“This morning I wrote to my banker in London to send me certain jewels he has in his keeping, – heirlooms for the ladies of Thornfield. In a day or two I hope to pour them into your lap: for every privilege, every attention shall be yours that I would accord a peer’s daughter, if about to marry her.”
“Oh, sir! – never rain jewels! I don’t like to hear them spoken of. Jewels for Jane Eyre sounds unnatural and strange: I would rather not have them.”
“I will myself put the diamond chain round your neck, and the circlet on your forehead, – which it will become: for nature, at least, has stamped her patent of nobility on this brow, Jane; and I will clasp the bracelets on these fine wrists, and load these fairy-like fingers with rings.”
“No, no, sir! think of other subjects, and speak of other things, and in another strain. Don’t address me as if I were a beauty; I am your plain, Quakerish governess.”
“You are a beauty in my eyes, and a beauty just after the desire of my heart, – delicate and aërial.”
“Puny and insignificant, you mean. You are dreaming, sir, – or you are sneering. For God’s sake don’t be ironical!”
– Charlotte Bronte
Jane Eyre, Chapter 24. After proposing to Jane, Rochester wants to drape her in the family jewels and finery for their wedding, as befits her new social position. He wants the world to pay attention to Jane, as she is a beauty in his eyes. But the modest Jane doesn’t want any of this, it doesn’t feel natural or comfortable to her.
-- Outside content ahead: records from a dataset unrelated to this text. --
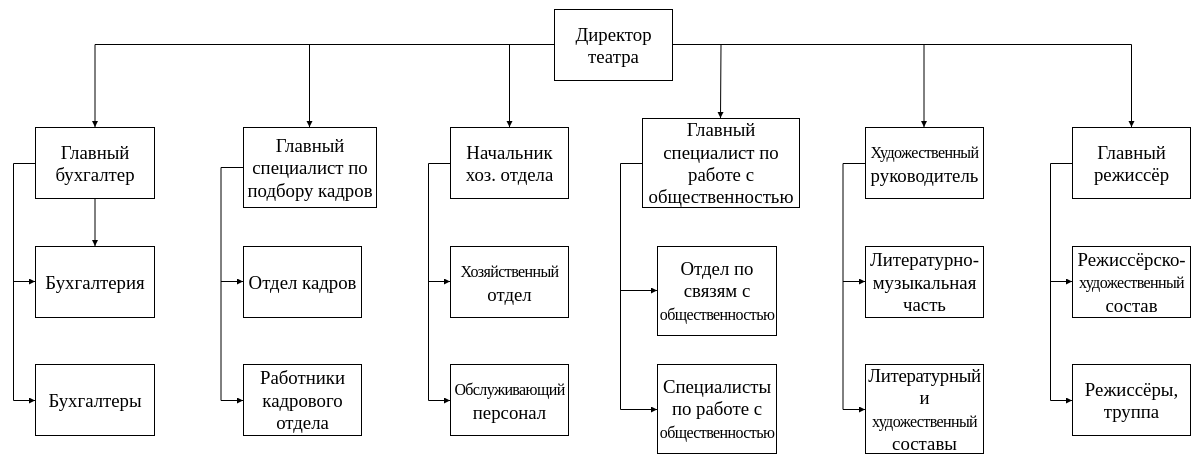
<!DOCTYPE html>
<html lang="ru">
<head>
<meta charset="utf-8">
<title>Организационная структура театра</title>
<style>
:root { --paper: #fff; --ink: #000; }
* { box-sizing: border-box; }
html, body { margin: 0; background: var(--paper); }
body { width: 1200px; height: 463px; overflow: hidden; }
.chart {
  position: relative; width: 1200px; height: 463px;
  color: var(--ink);
  font: 18.8px/22.4px "Liberation Serif", "Times New Roman", serif;
}
.links { position: absolute; left: 0; top: 0; fill: none; stroke: var(--ink); stroke-width: 1; }
.arrow-tip { fill: var(--ink); stroke: none; }
.node {
  position: absolute; left: var(--x); top: var(--y);
  width: var(--w, 119px); height: var(--h, 72px);
  display: flex; align-items: center;
  border: 1px solid var(--ink); background: var(--paper);
  text-align: center; white-space: nowrap;
}
.node span { width: 100%; padding-top: 2px; }
/* long single words are set tighter so they stay inside the box */
.node b { font-weight: 400; font-size: 16px; letter-spacing: -0.6px; }
.node i { font-style: normal; letter-spacing: -0.3px; }
.director { --x: 554px; --y: 9px; }
.accounting { --x: 35px; --w: 120px; }
.staffing { --x: 243px; }
.facilities { --x: 450px; }
.relations { --x: 657px; --w: 120px; }
.artistic { --x: 865px; }
.directing { --x: 1072px; }
.head { --y: 127px; }
.department { --y: 246px; }
.team { --y: 364px; }
.tall { --h: 90px; }
.staffing.head { --w: 134px; --h: 81px; }
.relations.head { --x: 642px; --y: 118px; --w: 158px; }
</style>
</head>
<body>
<main class="chart">
  <svg class="links" width="1200" height="463" viewBox="0 0 1200 463" aria-hidden="true">
    <defs>
      <marker id="tip" markerUnits="userSpaceOnUse" markerWidth="7" markerHeight="7" refX="6" refY="3" orient="auto">
        <path class="arrow-tip" d="M0 0L6 3L0 6Z"/>
      </marker>
    </defs>
    <g marker-end="url(#tip)">
      <path d="M554 44.5H95V127"/>
      <path d="M309.5 44.5V127"/>
      <path d="M509.5 44.5V127"/>
      <path d="M721 44.5L720.5 118"/>
      <path d="M924 44.5V127"/>
      <path d="M673 44.5H1131.5V127"/>
      <path d="M95 199V246"/>

      <path d="M35 163.5H13.5V400.5H35"/>
      <path d="M13.5 281.5H35"/>
      <path d="M243 167.5H221V400.5H243"/>
      <path d="M221 281.5H243"/>
      <path d="M450 163.5H428.5V400.5H450"/>
      <path d="M428.5 281.5H450"/>
      <path d="M642 163.5H620.5V409.5H657"/>
      <path d="M620.5 290.5H657"/>
      <path d="M865 163.5H843V409.5H865"/>
      <path d="M843 281.5H865"/>
      <path d="M1072 163.5H1050.5V400.5H1072"/>
      <path d="M1050.5 281.5H1072"/>
    </g>
  </svg>

  <div class="node director"><span>Директор<br>театра</span></div>

  <div class="node accounting head"><span>Главный<br>бухгалтер</span></div>
  <div class="node accounting department"><span>Бухгалтерия</span></div>
  <div class="node accounting team"><span>Бухгалтеры</span></div>

  <div class="node staffing head"><span>Главный<br>специалист по<br>подбору кадров</span></div>
  <div class="node staffing department"><span>Отдел кадров</span></div>
  <div class="node staffing team"><span>Работники<br>кадрового<br>отдела</span></div>

  <div class="node facilities head"><span>Начальник<br>хоз. отдела</span></div>
  <div class="node facilities department"><span><b>Хозяйственный</b><br>отдел</span></div>
  <div class="node facilities team"><span><b>Обслуживающий</b><br>персонал</span></div>

  <div class="node relations head tall"><span>Главный<br>специалист по<br>работе с<br>общественностью</span></div>
  <div class="node relations department tall"><span>Отдел по<br>связям с<br><b>общественностью</b></span></div>
  <div class="node relations team tall"><span>Специалисты<br>по работе с<br><b>общественностью</b></span></div>

  <div class="node artistic head"><span><b>Художественный</b><br>руководитель</span></div>
  <div class="node artistic department"><span>Литературно-<br>музыкальная<br>часть</span></div>
  <div class="node artistic team tall"><span><i>Литературный</i><br>и<br><b>художественный</b><br>составы</span></div>

  <div class="node directing head"><span>Главный<br>режиссёр</span></div>
  <div class="node directing department"><span>Режиссёрско-<br><b>художественный</b><br>состав</span></div>
  <div class="node directing team"><span>Режиссёры,<br>труппа</span></div>
</main>
</body>
</html>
She protests that she doesn’t see herself as a beauty, but is “your plain, Quakerish governess.” And she admonishes Rochester not to be ironical by calling her a beauty.